News can tell only one story at at time. The Government’s plan to slow the resumption of normal life in Britain (see Coronavirus) is one such tale. Its readiness to break international law if it considers this necessary (see the Brexit trade negotiation) is another.
But life isn’t news, and these two stories blend together in it, in a way that newpaper front pages or TV evening bulletins don’t really allow for. Together, they (plus a mass of other developments) add up to a formidable challenge for Boris Johnson.
On the virus, his main problem is the public. In one way, this doesn’t seem to be so: polls show support for restrictions on everyday activity. Nonetheless, these are not where they were last winter. Then, they found overwhelming support for the Government’s handling of Covid. Now, they don’t.
This decline was almost certainly inevitable – comparable to the frenzied enthusiasm that occasionally greets declarations of secession or war, and the bitter aftermath. So Ministers no have a fragile base to fall back on when the going gets tough. And the Prime Minister’s plans mark a change of gear.
The original lockdown was lightly policed, for all the awesome emergency powers now held by the authorities, because heavy intervention was unnecessary to make it work. Most people were more than willing to observe simple rules (“stay at home”) to deliver an emotive aim (“save the NHS”).
The new clampdown has more complex rules (“stay alert”), which follow successive changes that much of the public has lost track off. Its objective tugs less at the nation’s heart-strings (“control the virus”). And while people voice support for clampdowns in principle, imposing them will be difficult in practice.
This is because, to follow the war analogy, war-weariness has settled in. Younger people realise that they are unlikely to die of Covid. Older people chafe at separation from their families, and will be all the more restive as Christmas approaches. Those of working age risk losing their jobs as furlough is withdrawn.
So this time round, the Government will need more policing to deliver its policy – formally, through the police themselves, and informally, through marshalls. There will be curfews and fines. This will deepen the war-weariness. Johnson’s talk of vaccines is like wartime talk of victory: people will believe it when they see it.
Meanwhile, debate will continue. Are health gains from suppressing the virus worth health losses elsewhere – cancelled operations, cancer deaths, worse mental health, more domestic abuse? What about livelihoods as well as lives – and the workings of the economy that funds the NHS in the first place?
Dissent will grow on the Conservative benches, a slice of which will be unhappy about the flavour of wartime control that the new restrictions have about them. The UK Internal Market Bill will be introduced against this unsettled background.
Its proposal for a potential carve-out from international law will run into trouble in the Lords. (We leave aside senior civil service reaction: watch for resignations.) Our sense is that it may also do so in the Commons, and to understand why one must ponder the Tory benches.
Johnson is well-placed to see off an assault from his left – in other words, from the diminished group of former Remainers. But he is vulnerable to a pincer movement from his left and right at once; the left saying that the Withdrawal Agreement must be honoured; the right arguing that it must be abandoned.

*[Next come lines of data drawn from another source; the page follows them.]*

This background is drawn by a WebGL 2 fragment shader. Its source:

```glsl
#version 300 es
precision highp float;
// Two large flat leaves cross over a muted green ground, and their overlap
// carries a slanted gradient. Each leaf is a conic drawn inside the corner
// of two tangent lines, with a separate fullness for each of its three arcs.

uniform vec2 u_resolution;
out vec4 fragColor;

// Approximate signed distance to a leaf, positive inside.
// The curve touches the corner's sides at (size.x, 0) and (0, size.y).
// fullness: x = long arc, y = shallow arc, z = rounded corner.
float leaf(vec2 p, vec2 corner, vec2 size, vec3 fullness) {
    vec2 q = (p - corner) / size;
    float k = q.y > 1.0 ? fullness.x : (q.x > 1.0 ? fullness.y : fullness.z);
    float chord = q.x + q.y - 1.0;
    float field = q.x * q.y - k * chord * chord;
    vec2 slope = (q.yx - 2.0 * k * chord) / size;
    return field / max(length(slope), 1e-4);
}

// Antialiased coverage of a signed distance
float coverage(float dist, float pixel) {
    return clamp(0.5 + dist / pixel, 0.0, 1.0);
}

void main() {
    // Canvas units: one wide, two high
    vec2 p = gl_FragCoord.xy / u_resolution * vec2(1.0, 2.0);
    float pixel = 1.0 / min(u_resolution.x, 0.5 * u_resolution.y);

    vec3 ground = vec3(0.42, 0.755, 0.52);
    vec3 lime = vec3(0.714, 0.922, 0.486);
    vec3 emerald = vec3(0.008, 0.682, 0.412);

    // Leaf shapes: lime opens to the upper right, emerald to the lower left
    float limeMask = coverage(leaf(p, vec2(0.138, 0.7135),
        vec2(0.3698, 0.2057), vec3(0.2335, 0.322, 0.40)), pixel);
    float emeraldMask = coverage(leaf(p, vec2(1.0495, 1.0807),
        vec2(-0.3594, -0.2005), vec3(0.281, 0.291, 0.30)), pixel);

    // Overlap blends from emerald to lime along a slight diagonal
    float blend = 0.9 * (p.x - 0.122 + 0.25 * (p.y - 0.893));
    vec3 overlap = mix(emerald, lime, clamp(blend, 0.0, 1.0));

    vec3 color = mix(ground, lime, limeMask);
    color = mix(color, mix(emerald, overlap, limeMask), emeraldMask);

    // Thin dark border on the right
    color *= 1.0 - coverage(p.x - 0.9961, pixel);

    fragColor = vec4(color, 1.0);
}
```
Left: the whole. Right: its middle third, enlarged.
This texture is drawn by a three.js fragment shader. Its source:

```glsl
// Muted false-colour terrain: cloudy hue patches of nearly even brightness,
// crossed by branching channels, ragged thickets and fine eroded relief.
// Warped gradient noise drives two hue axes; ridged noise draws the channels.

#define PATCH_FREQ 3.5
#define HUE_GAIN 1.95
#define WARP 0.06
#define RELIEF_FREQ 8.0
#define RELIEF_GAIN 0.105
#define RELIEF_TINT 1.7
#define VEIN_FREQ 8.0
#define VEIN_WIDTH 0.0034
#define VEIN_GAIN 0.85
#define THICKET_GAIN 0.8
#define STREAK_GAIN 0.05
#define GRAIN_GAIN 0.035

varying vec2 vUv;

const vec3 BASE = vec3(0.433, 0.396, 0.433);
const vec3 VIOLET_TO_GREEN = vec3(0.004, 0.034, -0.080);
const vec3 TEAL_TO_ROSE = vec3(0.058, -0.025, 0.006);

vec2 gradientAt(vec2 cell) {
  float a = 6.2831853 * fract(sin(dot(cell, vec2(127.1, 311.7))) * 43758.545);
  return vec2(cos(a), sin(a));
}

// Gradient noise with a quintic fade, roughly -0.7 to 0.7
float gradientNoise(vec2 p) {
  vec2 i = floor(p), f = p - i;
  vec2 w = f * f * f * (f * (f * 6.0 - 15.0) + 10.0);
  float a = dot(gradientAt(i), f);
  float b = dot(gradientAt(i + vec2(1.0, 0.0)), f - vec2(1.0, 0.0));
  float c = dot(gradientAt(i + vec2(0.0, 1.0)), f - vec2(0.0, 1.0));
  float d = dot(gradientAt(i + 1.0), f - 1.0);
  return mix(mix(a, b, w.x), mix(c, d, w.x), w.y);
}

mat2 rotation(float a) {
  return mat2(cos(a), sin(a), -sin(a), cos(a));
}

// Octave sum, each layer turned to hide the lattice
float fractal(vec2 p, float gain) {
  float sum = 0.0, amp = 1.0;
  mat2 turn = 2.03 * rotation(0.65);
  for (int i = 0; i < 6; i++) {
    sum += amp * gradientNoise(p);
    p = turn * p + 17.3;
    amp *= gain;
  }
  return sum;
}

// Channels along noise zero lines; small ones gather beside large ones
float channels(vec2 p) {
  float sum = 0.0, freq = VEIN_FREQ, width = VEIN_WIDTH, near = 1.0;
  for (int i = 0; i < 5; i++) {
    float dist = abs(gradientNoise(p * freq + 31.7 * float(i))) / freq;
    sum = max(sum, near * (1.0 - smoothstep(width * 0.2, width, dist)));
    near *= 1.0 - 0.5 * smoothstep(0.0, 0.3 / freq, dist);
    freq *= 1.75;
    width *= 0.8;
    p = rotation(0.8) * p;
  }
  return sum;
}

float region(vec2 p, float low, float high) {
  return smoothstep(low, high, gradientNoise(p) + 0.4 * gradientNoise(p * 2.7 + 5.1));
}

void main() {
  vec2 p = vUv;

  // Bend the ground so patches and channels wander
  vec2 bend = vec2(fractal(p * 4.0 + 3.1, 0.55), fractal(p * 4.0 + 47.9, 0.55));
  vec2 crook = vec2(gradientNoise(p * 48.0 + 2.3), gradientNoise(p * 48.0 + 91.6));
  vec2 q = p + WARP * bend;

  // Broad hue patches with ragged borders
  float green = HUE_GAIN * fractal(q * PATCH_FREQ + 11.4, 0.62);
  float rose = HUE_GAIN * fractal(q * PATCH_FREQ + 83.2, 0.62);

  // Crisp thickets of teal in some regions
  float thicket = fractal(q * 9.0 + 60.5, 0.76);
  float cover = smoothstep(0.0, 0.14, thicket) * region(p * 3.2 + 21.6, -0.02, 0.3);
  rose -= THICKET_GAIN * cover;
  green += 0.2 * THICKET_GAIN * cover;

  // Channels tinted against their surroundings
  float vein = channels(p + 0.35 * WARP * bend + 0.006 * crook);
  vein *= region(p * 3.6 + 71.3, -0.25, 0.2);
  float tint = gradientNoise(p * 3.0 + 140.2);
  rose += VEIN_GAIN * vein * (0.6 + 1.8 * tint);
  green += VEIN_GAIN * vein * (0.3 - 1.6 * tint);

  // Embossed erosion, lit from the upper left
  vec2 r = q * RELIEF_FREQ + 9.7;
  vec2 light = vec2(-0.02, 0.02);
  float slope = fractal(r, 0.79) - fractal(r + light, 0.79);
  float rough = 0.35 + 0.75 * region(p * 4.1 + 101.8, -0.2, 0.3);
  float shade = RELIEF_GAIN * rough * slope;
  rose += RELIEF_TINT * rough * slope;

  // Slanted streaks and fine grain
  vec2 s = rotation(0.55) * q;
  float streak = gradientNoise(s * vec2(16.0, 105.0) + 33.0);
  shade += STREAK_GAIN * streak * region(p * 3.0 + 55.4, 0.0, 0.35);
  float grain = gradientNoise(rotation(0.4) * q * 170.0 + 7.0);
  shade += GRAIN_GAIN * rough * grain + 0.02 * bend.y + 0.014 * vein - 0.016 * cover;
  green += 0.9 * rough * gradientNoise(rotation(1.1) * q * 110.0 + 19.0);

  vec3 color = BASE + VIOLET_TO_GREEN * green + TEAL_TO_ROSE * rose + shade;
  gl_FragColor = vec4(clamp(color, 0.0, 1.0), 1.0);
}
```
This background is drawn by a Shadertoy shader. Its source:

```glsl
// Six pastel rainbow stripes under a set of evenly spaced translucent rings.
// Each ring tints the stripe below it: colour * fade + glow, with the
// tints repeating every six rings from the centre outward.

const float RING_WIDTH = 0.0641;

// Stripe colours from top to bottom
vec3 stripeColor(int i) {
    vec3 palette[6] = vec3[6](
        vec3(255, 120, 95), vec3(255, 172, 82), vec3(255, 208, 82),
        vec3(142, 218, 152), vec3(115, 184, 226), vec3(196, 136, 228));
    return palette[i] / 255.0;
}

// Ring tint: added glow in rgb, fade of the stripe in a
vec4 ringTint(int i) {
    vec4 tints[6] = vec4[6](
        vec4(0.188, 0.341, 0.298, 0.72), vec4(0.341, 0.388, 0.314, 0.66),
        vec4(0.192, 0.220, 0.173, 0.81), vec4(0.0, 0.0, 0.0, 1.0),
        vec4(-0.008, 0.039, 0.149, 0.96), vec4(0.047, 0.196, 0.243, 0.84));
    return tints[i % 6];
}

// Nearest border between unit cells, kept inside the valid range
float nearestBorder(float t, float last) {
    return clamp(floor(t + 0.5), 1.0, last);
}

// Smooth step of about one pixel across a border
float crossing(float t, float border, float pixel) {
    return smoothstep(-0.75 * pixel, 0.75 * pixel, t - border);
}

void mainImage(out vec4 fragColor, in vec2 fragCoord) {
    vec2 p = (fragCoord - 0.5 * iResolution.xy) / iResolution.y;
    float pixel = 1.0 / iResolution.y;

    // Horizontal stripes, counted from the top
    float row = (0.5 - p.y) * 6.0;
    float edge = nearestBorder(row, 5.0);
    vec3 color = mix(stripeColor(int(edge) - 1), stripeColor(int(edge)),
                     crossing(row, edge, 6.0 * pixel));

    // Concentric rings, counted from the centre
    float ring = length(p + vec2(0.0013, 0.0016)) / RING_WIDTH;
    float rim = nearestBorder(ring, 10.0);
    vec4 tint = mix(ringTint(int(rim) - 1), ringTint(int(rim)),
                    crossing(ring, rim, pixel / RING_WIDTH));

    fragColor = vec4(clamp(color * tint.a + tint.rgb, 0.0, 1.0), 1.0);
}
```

His plan proposes neither, and is thus vulnerable to an incoherent but potentially powerful coalition. That has implications which run wider than the Bill. The European Research Group is no fan of Dominic Cummings, and some of its members reflexively treat much of what Downing Street does with suspicion.
The waves of this discontent will wash over other Government projects, such as its push for more housing. His backbenchers are used to Johnson as Churchill – a comparison that the Prime Minister’s biography of his precedecessor evoked. These curfews and marshalls suggest a new one: Johnson as Attlee.